In many respects everything else in my life has been an afterthought.

Monday, May 16, 2022


The Spirit of Lincoln Lachrymose at Luhansk

Lincoln's supreme rhetorical trick at Gettysburg was to honor the dead of both sides without appearing to honor the Confederate cause.  (The cemetery dedicated that day was, to be sure, reserved for the Union dead.)  He needed to do this in the interest of healing the country, in the spirit of holding "malice toward none."  But at the same time and at his command, his best generals, Grant and Sherman, poured Union men into the maw of death unflinchingly, with eyes open for the later, greater good.

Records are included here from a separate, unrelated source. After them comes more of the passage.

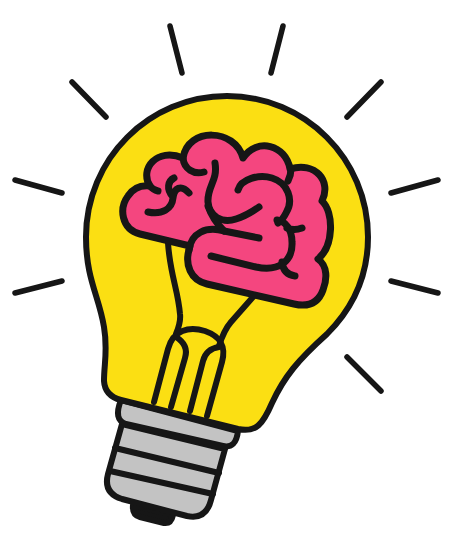
<!DOCTYPE html>
<html lang="en">
<head>
<meta charset="utf-8">
<title>Bright idea</title>
<style>
:root { --ink: #161616; --glass: #fbdf13; --brain: #f4467f; --metal: #c3c3c3; --paper: #fff; }
html, body { margin: 0; background: var(--paper); overflow: hidden; }
svg { display: block; width: 452px; height: 552px; }
.line { fill: none; stroke: var(--ink); stroke-width: 6; stroke-linecap: round; stroke-linejoin: round; }
.rays { stroke-width: 5.5; }
.glass { fill: var(--glass); }
.metal { fill: var(--metal); }
.brain { stroke-width: 7; }
.lobes { fill: var(--brain); }
.contact { fill: var(--ink); }
</style>
</head>
<body>
<svg viewBox="0 0 452 552" role="img" aria-label="Light bulb with a pink brain glowing inside">
  <g class="line rays">
    <path d="M170 26 182 73M283 26 271 73M72 82 106 117M381 82 347 117"/>
    <path d="M15 180 62 193M438 180 391 193M15 293 62 281M438 293 391 281M347 357 381 391"/>
  </g>

  <g class="line cap">
    <path class="contact" d="M133 505 173 515Q171 524 164 523L140 517Q132 515 133 505Z"/>
    <path class="metal" d="M122 424 225 449 211 500Q206 520 187 516L122 499Q103 493 108 474Z"/>
    <path d="M115 448 219 473M110 471 213 494"/>
    <path class="metal" d="M121 400 238 431Q236 449 223 446L126 424Q113 420 121 400Z"/>
  </g>

  <path class="line glass" d="M86 237C86 159 149 96 227 96C305 96 368 159 368 237C368 276 352 309 327 334C298 360 284 377 272 403C263 424 256 433 238 429L121 400Q105 396 104 381C104 364 108 350 104 327C99 296 86 279 86 237Z"/>

  <g class="line filament">
    <path d="M168 243C170 274 178 290 180 314Q181 322 176 334M253 297 231 322Q224 330 219 346"/>
    <path d="M154 402 168 349C173 330 189 326 205 331C222 337 226 347 222 362L207 416"/>
    <path d="M171 407 185 358Q189 345 176 337M190 411 203 361Q206 349 219 347"/>
  </g>

  <g class="line brain">
    <path class="lobes" d="M190 246 140 234C121 229 119 208 128 196C134 187 142 185 150 186C139 169 157 147 183 158C188 127 235 128 243 158C257 137 286 145 290 169C315 161 332 181 322 201C334 212 334 246 318 259C328 266 327 280 323 290C318 304 307 307 294 304L207 284C190 280 185 264 189 250Z"/>
    <path d="M148 212C162 215 172 209 173 198C174 188 181 184 189 193M150 186Q153 190 158 191M173 197C166 189 168 181 174 178M183 158C184 169 194 175 204 172"/>
    <path d="M215 163C218 181 207 186 208 202C209 216 222 224 236 219C246 216 252 212 259 207"/>
    <path d="M238 190C241 179 259 174 272 178C288 183 294 200 286 213C283 219 281 221 278 223"/>
    <path d="M189 250C191 233 206 226 224 231L259 238M211 256 256 267C279 272 293 261 292 242C292 229 285 221 277 220"/>
    <path d="M291 169Q291 175 288 181M302 228Q294 231 287 228M282 262C283 271 288 275 295 276"/>
    <path d="M208 206Q213 220 224 231"/>
  </g>
</svg>
</body>
</html>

Perhaps it's too late ever to welcome the Russian people back into the fold of normal nations.  They have not progressed, it seems, beyond the delusions that sustained them under communism, the pitiful falling back on «у нас лучше» -- "we have it better" -- despite a mountain of evidence to the contrary.  But this does not mean that we should not join in mourning most of their dead, the 20,000 or so young men who were poured into the maw of death in an entirely pointless and criminal cause that was not even revealed to them until the day of the ill-fated invasion.

Sunday, May 8, 2022


Alone Together

When, at the Hour of the Wolf, I survey my own private landscape -- the world inhabited by my closest friends and relations -- what I see with nary an exception is spiritual impoverishment, brave people putting on brave faces.

But hasn't it always been so?  Lives of quiet desperation, the portents of Yeats' Second Coming? 

No, we've ground our civilization down into a new place that is, as never before, devoid of meaning.  It's as if we are all living in a little house on the prairie, biding our time until the Apaches, or a 100-year wind, rise to wipe the prairie pristine again.

Monday, May 2, 2022


Hi Strangeness Arrives in "Space Odyssey" Form

The theory is that the contact is interdimensional, not extraterrestrial, and that it takes whatever form it finds propitious, taking into account the cultural sensibility of the time and place, which in turn may bubble up from Jung's "collective unconscious."

In the late 1960's, Arthur C. Clarke and Stanley Kubrick collaborated on their shared fantasy of an alien intelligence embodied not in a spindly, big-headed, black-eyed midget, but in something more unsettling -- a perfectly wrought but perfectly opaque and inscrutable geometric form, appearing on our planet intermittently, at times of great human paradigm shifts.  Their vision was audacious, among other things, because the role played by the black obelisk was akin to that of a pre-Abrahamic god -- the Golden Calf or maybe the fecund Earth Mother whose image was fashioned out of clay -- but stripped of all the meaning that comes with something that can be said to be "representational," be it calf or earth mother or sasquatch or skinwalker.

Seen through the prism (pardon the expression) of later events, it is hard to say whether Clarke and Kubrick's joint vision tapped into a pre-existing zeitgeist or rather helped to create a new one.

In 2009 and 2018, over the Kremlin and the Pentagon respectively, massive pyramids were captured on video hovering perhaps 1000 feet in the air.  They came with no internal or external light source; they appeared to be nearly translucent.  They were about the size of a three- or four-story building.  One, the Pentagon object, seemed to rotate slowly on one axis.

If the "object of the objects" was to intimidate us into more peaceful behavior than we have shown in the last few hundred years, in light, perhaps, of world-historical nuclear developments, then they picked a terribly abstract symbolism for their project.  A ten-armed Shiva wielding fiery swords, or even Godzilla himself breathing propane, would have done better.  But that's really not for us to say.  After all it is not we who are in charge.